The Department of Home Affairs has welcomed Cabinet’s decision regarding the recommendations of the Inter-Ministerial Committee the President had established in August 2015 to look at the unintended consequences and mitigating factors relating to the implementation of the Immigration Amendment Acts (2007 and 2011) and Immigration Regulations, 2014. The law, as amended, will remain with adjustments to be made in implementation, to make it easier for people to comply.
In terms of the decision, on the requirement for travellers to apply for visas in person, in countries where there is no SA mission, the Department of Home Affairs will receive applications, including by post, and capture biometrics of travellers on arrival at ports of entry. To address concerns around the geographical spread of countries like China, India and Russia, certain measures will be put in place to ease the process of application, in particular for tourists.
With regard to the travelling of children Cabinet approved four processes. Child-travel requirements for outbound travelling will stay, including proof of parental relations through unabridged birth certificates, and, as necessary, parental consent. In respect of inbound travel where visas are required, it will still be required that original birth certificates and, as necessary, parental consent or certified copies are submitted during the visa application process. Requirements regarding unaccompanied minors will remain, like providing copies of the identity document or valid passport and visa or permanent residence permit of the person who is to receive an unaccompanied minor.

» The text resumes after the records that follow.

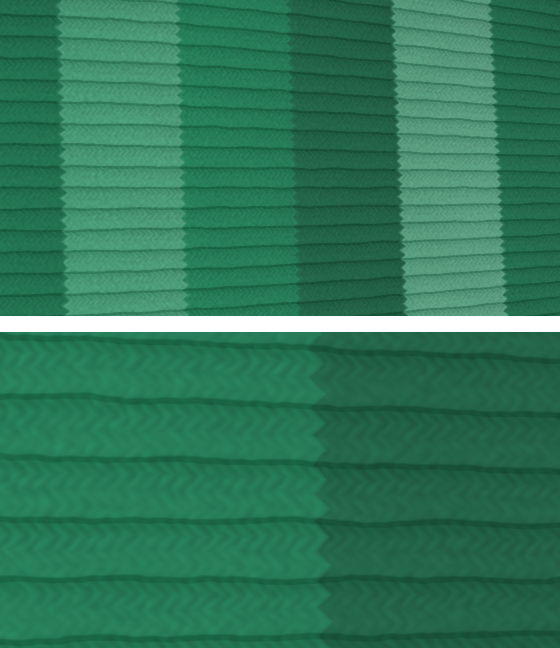
Top, the full canvas; bottom, a detail of the centre.
A Shadertoy shader for this texture:

```glsl
// Ribbed knit cloth with broad vertical colour bands in three greens.
// A mild perspective warps the cloth; each horizontal rib carries two rows
// of chevron stitches, which also give the band borders their zigzag.

const float STITCHES_PER_BAND = 22.0;
const float CHEVRON_DEPTH = 0.95;

vec2 hashGradient(vec2 cell) {
    vec3 h = fract(cell.xyx * vec3(0.1031, 0.1030, 0.0973));
    h += dot(h, h.yzx + 33.33);
    return 2.0 * fract((h.xx + h.yz) * h.zy) - 1.0;
}

float gradientNoise(vec2 p) {
    vec2 i = floor(p), f = p - i;
    vec2 w = f * f * f * (f * (f * 6.0 - 15.0) + 10.0);
    vec2 e = vec2(0.0, 1.0);
    float low = mix(dot(hashGradient(i), f),
                    dot(hashGradient(i + e.yx), f - e.yx), w.x);
    float high = mix(dot(hashGradient(i + e.xy), f - e.xy),
                     dot(hashGradient(i + e.yy), f - e.yy), w.x);
    return mix(low, high, w.y);
}

// Band number across the cloth; bands narrow towards the right.
float bandCoord(vec2 uv) {
    float d = uv.x - 0.111 + (uv.y - 0.5) * (0.014 + 0.02 * uv.x * uv.x);
    return 1.0 + d * (4.488 + 0.839 * d);
}

// Rib number up the cloth; ribs converge towards the right.
float ribCoord(vec2 uv) {
    float ribsPerHeight = 14.6 + uv.x * (1.2 + 4.4 * uv.x);
    return (uv.y - 0.405) * ribsPerHeight;
}

// Yarn colour of one band, fading from the left light to the right shade.
vec3 yarnColor(float band, float across) {
    float kind = mod(band, 3.0);
    vec3 dark = mix(vec3(0.135, 0.450, 0.315), vec3(0.135, 0.345, 0.250), across);
    vec3 medium = mix(vec3(0.155, 0.535, 0.375), vec3(0.140, 0.415, 0.295), across);
    vec3 light = mix(vec3(0.265, 0.590, 0.445), vec3(0.360, 0.605, 0.495), across);
    return kind < 0.5 ? dark : (kind < 1.5 ? light : medium);
}

// Blends neighbouring bands over one smoothed border.
vec3 stripes(float band, float across, float softness) {
    float border = floor(band + 0.5);
    float side = smoothstep(-softness, softness, band - border);
    return mix(yarnColor(border - 1.0, across), yarnColor(border, across), side);
}

// Dark crease at whole rib numbers, with a soft shadow just below it.
float ribCrease(float rib, float softness) {
    float p = fract(rib);
    float line = 1.0 - smoothstep(0.03, 0.07 + softness, min(p, 1.0 - p));
    float shadow = smoothstep(0.60, 1.0, p) * (1.0 - smoothstep(0.98, 1.0, p));
    return max(line, 0.45 * shadow);
}

// Raised yarn: slanted loops plus narrow valleys between stitch rows.
float stitchRelief(float stitch, float chevron, float rib) {
    float loops = cos(6.2832 * stitch);
    float valley = smoothstep(0.65, 1.0, chevron);
    float upperRow = smoothstep(0.42, 0.62, fract(rib));
    return loops * mix(0.45, 0.9, upperRow) - 0.4 * valley;
}

void mainImage(out vec4 fragColor, in vec2 fragCoord) {
    vec2 uv = fragCoord / iResolution.xy;

    // Cloth coordinates, with slightly uneven ribs
    float band = bandCoord(uv);
    float rib = ribCoord(uv);
    rib += 0.09 * gradientNoise(vec2(band * 4.0, rib * 0.8));
    rib += 0.04 * gradientNoise(vec2(band * 18.0, rib * 2.0));

    // Chevron rows, two to a rib, pointing right
    float chevron = 2.0 * abs(fract(2.0 * rib) - 0.5);
    float stitch = band * STITCHES_PER_BAND + CHEVRON_DEPTH * chevron;
    float zigzagBand = (stitch - 0.5 * CHEVRON_DEPTH) / STITCHES_PER_BAND;
    zigzagBand += 0.018 * gradientNoise(vec2(band * 9.0, rib * 3.0));
    vec3 color = stripes(zigzagBand, uv.x, fwidth(zigzagBand) + 0.002);

    // Uneven yarn and broad wear
    vec2 cloth = vec2(band * STITCHES_PER_BAND, rib * 4.0);
    float grain = gradientNoise(cloth * 1.3);
    float patches = gradientNoise(vec2(band * 2.0, rib * 0.5) + 17.0);
    float clarity = 0.75 + 0.6 * gradientNoise(cloth * 0.2 + 5.0);
    float relief = stitchRelief(stitch + 0.3 * grain, chevron, rib);
    color *= 1.0 + 0.055 * clarity * relief + 0.10 * grain + 0.04 * patches;

    // Lit lower rib and dark creases
    float p = fract(rib);
    float lit = smoothstep(0.04, 0.15, p) * (1.0 - smoothstep(0.25, 0.7, p));
    color *= 1.0 + 0.035 * lit;
    float crease = ribCrease(rib, fwidth(rib) * 0.5 * (1.0 - step(0.5, fwidth(rib))));
    color *= mix(vec3(1.0), vec3(0.68, 0.83, 0.79), crease);

    // Gentle fall-off in the upper corners
    color *= 1.0 - 0.06 * smoothstep(0.6, 1.0, uv.y) * abs(2.0 * uv.x - 1.0);
    fragColor = vec4(color, 1.0);
}
```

For visa-exempt countries a strong advisory will be issued, with travellers advised to have proof of relationship and consent from the absent parent/s or guardian/s, in case they are asked to provide such on arrival. Cabinet has mandated DHA to put in place the necessary legal instruments to give effect to this decision. The status quo will remain until such time the DHA has provided a legal instrument for this category of travellers. In the meantime travellers are encouraged to comply.
The decision to retain the IMC on Immigration Regulation will greatly assist in dealing with whatever difficulty might arise as a result of the implementation of its recommendations until such time that the main decisions have been implemented.
In order to implement Cabinet decisions on this matter, the Department will do the following:
In the next three months,
- Implement the capturing of biometrics at ports of entry starting with a pilot at OR Tambo, King Shaka and Cape Town airports,
- Look at introducing an Accredited Tourism Company Programme for countries like China, India and Russia,
- Consider a long-term Multiple Entry Visa for a period exceeding 3 months and up to 3 years for frequent travellers (for business meetings), business people and academics,
- Principals will issue letters confirming permission for children to travel on school tours,
- Extend the validity of the parental consent affidavit to 6 months.
Within a year,
- Add visa facilitation centres, including in Zimbabwe, United Arab Emirates and Botswana,
- Consider a visa-waiver for India, China, Russia and other countries,
- Look at issuing visas on arrival for persons travelling to SA having in their passports valid visas for the UK, USA and Canada or any other country that applies stringent checks on visitors to their countries, to ease travel for tourists,
- Consider granting a certain category of frequent travellers (business and academics) from Africa a 10 year Multiple Entry Visitor’s Visa,
- Open two Business Visa Facilitation Centres in Durban and Port Elizabeth, in addition to the centre recently opened in Sandton,
- Print parents’ details in their passports so that they do not have to carry birth certificates.
In the long term, one year and beyond,
- Install systems for pre-flight checks at international airports,